● Task input
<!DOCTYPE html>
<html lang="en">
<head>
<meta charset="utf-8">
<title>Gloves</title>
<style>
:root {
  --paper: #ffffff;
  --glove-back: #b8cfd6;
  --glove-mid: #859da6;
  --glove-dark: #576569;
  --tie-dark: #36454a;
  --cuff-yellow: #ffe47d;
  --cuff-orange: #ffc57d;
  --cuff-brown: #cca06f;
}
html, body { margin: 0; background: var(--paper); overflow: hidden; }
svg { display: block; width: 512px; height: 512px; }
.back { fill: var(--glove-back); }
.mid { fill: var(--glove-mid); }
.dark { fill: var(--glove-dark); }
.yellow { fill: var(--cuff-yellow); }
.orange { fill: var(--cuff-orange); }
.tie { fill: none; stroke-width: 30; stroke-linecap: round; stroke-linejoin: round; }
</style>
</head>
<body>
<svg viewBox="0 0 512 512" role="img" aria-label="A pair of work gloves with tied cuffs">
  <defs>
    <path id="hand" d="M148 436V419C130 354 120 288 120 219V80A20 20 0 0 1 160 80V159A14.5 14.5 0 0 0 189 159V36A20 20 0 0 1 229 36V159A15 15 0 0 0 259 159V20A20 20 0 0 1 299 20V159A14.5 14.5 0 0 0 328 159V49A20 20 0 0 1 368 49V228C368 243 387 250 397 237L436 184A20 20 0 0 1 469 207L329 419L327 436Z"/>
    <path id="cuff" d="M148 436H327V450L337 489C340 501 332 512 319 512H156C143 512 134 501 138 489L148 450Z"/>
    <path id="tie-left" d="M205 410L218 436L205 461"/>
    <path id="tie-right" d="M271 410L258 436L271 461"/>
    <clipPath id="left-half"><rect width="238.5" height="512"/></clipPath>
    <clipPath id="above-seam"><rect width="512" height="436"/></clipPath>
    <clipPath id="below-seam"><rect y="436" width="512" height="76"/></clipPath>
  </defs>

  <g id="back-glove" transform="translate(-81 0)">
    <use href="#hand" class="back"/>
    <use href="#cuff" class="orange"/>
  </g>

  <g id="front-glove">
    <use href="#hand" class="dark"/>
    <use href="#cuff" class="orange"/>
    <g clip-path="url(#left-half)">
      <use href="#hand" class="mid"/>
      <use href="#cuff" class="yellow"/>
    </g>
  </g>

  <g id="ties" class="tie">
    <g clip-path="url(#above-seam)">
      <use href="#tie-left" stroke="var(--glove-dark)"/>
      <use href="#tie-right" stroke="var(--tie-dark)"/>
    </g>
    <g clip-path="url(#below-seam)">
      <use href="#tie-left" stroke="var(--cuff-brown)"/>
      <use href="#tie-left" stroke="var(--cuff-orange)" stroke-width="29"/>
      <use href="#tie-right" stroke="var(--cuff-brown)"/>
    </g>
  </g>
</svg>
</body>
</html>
--
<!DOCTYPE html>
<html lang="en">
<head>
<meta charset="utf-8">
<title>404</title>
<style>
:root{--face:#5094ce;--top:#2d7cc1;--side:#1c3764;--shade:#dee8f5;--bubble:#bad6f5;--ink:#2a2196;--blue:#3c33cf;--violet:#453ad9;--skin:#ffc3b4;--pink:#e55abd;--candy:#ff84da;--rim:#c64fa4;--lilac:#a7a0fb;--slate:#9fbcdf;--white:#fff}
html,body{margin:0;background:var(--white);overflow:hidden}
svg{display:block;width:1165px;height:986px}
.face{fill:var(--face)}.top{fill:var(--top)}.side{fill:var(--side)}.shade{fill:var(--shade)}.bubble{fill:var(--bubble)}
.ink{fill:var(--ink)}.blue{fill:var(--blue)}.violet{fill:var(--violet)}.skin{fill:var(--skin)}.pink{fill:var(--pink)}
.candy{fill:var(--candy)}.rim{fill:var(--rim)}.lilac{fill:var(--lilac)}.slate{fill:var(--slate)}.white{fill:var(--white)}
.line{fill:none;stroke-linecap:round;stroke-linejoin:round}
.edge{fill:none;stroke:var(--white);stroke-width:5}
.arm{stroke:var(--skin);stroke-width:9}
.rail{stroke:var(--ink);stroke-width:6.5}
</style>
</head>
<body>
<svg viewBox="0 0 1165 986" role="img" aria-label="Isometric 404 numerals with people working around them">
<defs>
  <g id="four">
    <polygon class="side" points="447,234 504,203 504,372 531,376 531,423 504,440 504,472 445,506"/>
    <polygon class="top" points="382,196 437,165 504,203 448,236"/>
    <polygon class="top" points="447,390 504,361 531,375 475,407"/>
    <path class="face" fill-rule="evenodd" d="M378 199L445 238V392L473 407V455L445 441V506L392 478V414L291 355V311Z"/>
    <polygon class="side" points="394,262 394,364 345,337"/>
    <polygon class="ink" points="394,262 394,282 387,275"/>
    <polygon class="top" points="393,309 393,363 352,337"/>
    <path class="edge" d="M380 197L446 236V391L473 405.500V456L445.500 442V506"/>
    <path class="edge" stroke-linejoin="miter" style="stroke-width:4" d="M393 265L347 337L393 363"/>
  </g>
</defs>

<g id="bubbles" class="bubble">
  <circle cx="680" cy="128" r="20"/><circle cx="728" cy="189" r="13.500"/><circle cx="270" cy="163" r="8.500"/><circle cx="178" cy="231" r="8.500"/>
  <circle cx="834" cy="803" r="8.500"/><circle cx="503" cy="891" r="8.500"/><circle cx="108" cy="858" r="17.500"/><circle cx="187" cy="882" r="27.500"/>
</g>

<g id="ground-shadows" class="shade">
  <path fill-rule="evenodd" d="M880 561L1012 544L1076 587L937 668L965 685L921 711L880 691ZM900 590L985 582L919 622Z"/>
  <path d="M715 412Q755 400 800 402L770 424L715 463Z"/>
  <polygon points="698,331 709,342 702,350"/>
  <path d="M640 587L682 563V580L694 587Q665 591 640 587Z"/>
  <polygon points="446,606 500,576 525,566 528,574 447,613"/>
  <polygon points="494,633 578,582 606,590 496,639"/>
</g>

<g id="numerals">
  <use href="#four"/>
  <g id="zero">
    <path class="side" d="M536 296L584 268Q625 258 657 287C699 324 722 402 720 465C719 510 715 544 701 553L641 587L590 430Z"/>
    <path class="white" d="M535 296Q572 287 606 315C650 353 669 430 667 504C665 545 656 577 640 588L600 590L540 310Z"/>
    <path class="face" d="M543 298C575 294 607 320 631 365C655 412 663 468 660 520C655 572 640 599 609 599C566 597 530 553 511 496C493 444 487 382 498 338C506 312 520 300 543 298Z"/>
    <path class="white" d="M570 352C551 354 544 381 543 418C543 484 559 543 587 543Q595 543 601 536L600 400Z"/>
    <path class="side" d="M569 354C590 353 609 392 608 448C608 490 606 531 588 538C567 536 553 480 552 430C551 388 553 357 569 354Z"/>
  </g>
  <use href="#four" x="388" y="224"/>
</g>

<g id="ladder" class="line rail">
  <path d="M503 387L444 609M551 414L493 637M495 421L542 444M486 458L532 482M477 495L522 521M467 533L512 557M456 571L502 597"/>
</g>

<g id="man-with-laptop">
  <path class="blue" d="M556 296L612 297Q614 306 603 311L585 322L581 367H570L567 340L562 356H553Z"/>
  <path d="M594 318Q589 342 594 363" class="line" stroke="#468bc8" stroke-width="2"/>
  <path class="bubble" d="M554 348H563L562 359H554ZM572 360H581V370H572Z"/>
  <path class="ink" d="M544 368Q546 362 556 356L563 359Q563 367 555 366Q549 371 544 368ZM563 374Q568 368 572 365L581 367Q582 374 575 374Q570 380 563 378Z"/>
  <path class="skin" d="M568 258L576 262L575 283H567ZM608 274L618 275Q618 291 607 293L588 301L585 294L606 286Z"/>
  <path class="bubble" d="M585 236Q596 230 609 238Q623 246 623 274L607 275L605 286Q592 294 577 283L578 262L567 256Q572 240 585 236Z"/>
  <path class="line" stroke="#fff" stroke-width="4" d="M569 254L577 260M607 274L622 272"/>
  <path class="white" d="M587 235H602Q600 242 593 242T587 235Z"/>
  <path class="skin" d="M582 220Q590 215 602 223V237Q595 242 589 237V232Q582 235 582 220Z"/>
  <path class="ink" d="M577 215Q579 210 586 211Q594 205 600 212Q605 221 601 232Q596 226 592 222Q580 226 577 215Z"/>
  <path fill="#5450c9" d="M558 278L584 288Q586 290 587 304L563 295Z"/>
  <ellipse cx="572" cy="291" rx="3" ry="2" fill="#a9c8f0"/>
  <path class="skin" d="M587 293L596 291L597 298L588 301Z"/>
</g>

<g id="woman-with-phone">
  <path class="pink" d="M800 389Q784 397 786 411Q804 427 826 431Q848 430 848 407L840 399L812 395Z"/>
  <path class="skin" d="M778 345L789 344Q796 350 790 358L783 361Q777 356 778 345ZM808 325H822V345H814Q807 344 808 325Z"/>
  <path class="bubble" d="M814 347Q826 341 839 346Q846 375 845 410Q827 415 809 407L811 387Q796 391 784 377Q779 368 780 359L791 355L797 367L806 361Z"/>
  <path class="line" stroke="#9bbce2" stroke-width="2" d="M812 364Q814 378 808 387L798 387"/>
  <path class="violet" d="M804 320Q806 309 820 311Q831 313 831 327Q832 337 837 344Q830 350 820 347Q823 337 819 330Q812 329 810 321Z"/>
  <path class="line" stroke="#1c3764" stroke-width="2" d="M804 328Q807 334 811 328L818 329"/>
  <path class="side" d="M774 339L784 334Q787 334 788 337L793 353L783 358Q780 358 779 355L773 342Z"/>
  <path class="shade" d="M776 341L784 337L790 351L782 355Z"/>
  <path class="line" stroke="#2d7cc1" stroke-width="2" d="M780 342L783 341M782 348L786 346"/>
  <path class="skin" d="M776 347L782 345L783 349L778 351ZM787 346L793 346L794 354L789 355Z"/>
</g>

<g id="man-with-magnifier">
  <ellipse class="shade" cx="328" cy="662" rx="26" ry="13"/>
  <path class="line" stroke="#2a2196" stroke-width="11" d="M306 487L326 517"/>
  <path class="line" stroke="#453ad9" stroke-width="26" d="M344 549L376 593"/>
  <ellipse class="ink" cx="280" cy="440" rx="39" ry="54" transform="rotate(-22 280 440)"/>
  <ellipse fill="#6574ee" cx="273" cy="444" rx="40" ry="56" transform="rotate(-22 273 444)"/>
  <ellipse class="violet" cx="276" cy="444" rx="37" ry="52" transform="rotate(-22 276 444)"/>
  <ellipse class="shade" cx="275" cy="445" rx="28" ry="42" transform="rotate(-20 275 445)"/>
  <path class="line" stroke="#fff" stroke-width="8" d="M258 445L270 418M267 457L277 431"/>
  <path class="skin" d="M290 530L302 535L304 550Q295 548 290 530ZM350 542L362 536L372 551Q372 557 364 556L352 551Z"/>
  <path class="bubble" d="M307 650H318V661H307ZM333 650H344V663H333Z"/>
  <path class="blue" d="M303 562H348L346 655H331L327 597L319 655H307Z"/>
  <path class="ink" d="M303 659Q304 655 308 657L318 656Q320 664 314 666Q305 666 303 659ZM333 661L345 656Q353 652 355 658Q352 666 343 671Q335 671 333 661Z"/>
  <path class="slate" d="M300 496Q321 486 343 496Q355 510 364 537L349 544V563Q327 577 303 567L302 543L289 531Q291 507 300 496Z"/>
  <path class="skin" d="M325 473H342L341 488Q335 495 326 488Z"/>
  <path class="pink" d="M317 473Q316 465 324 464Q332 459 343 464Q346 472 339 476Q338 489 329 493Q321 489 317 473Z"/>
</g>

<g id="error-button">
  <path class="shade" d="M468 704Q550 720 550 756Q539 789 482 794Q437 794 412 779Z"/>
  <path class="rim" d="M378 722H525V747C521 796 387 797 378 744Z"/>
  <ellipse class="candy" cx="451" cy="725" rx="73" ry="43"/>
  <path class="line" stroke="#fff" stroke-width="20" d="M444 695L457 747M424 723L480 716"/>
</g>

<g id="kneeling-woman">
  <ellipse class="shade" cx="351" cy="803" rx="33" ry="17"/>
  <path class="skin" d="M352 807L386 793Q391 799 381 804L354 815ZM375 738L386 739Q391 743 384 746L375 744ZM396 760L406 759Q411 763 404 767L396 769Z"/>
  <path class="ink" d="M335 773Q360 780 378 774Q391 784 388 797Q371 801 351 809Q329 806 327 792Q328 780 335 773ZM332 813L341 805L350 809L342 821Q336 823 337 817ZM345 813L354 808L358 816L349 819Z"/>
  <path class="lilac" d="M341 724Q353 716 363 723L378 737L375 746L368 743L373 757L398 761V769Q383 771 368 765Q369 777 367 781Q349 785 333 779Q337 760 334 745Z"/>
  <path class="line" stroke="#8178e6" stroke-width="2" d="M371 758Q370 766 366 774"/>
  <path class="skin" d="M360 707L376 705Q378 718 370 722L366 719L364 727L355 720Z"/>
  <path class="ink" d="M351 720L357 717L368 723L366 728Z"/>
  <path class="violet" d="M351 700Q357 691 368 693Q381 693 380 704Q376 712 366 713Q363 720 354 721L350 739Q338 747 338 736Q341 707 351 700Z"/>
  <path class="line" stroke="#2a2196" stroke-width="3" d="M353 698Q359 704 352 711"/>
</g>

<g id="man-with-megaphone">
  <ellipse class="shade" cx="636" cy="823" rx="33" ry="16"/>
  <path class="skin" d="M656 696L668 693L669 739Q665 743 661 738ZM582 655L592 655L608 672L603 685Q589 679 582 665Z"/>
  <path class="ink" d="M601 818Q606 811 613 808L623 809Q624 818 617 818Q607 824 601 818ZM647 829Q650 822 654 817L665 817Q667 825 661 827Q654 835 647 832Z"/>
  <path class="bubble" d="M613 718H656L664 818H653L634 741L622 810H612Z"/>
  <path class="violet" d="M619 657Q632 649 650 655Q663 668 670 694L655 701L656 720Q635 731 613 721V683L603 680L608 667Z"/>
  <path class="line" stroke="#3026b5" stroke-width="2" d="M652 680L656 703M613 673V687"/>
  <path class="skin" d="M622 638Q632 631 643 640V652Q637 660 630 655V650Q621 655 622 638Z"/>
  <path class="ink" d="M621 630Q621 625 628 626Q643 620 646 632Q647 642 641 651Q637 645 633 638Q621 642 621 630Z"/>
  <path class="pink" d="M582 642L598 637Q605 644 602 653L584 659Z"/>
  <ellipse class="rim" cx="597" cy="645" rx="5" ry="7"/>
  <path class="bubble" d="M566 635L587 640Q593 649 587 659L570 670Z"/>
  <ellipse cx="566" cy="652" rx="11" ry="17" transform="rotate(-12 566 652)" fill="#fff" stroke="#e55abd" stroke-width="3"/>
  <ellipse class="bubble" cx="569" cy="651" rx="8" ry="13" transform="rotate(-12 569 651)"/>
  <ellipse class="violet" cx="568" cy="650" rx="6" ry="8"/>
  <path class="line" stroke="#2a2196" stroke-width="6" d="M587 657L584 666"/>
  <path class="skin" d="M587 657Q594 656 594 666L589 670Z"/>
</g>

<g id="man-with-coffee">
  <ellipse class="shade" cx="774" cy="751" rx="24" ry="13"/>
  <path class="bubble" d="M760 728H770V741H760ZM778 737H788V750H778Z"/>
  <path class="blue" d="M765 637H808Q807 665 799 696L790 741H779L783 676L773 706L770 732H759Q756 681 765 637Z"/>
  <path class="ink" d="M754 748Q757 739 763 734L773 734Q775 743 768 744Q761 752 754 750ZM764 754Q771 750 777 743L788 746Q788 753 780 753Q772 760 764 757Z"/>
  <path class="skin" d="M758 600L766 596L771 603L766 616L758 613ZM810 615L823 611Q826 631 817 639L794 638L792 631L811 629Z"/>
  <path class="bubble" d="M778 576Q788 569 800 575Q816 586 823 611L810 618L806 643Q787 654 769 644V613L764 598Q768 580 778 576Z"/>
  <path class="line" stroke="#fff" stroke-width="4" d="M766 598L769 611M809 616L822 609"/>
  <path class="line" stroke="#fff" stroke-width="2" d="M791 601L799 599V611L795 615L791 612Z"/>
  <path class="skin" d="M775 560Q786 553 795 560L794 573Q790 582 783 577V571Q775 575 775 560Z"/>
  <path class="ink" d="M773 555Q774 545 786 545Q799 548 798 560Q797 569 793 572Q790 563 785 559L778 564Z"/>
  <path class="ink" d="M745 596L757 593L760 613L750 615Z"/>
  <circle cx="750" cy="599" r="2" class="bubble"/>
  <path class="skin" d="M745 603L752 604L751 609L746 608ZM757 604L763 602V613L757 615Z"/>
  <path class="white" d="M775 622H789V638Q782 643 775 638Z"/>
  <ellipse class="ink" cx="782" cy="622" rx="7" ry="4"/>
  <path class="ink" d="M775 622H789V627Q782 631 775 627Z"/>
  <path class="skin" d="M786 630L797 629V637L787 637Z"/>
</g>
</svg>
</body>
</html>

● Problem requirements
In the listing above, how many lines hold the string "with"? Only the number is to be reported.

● Answer section
7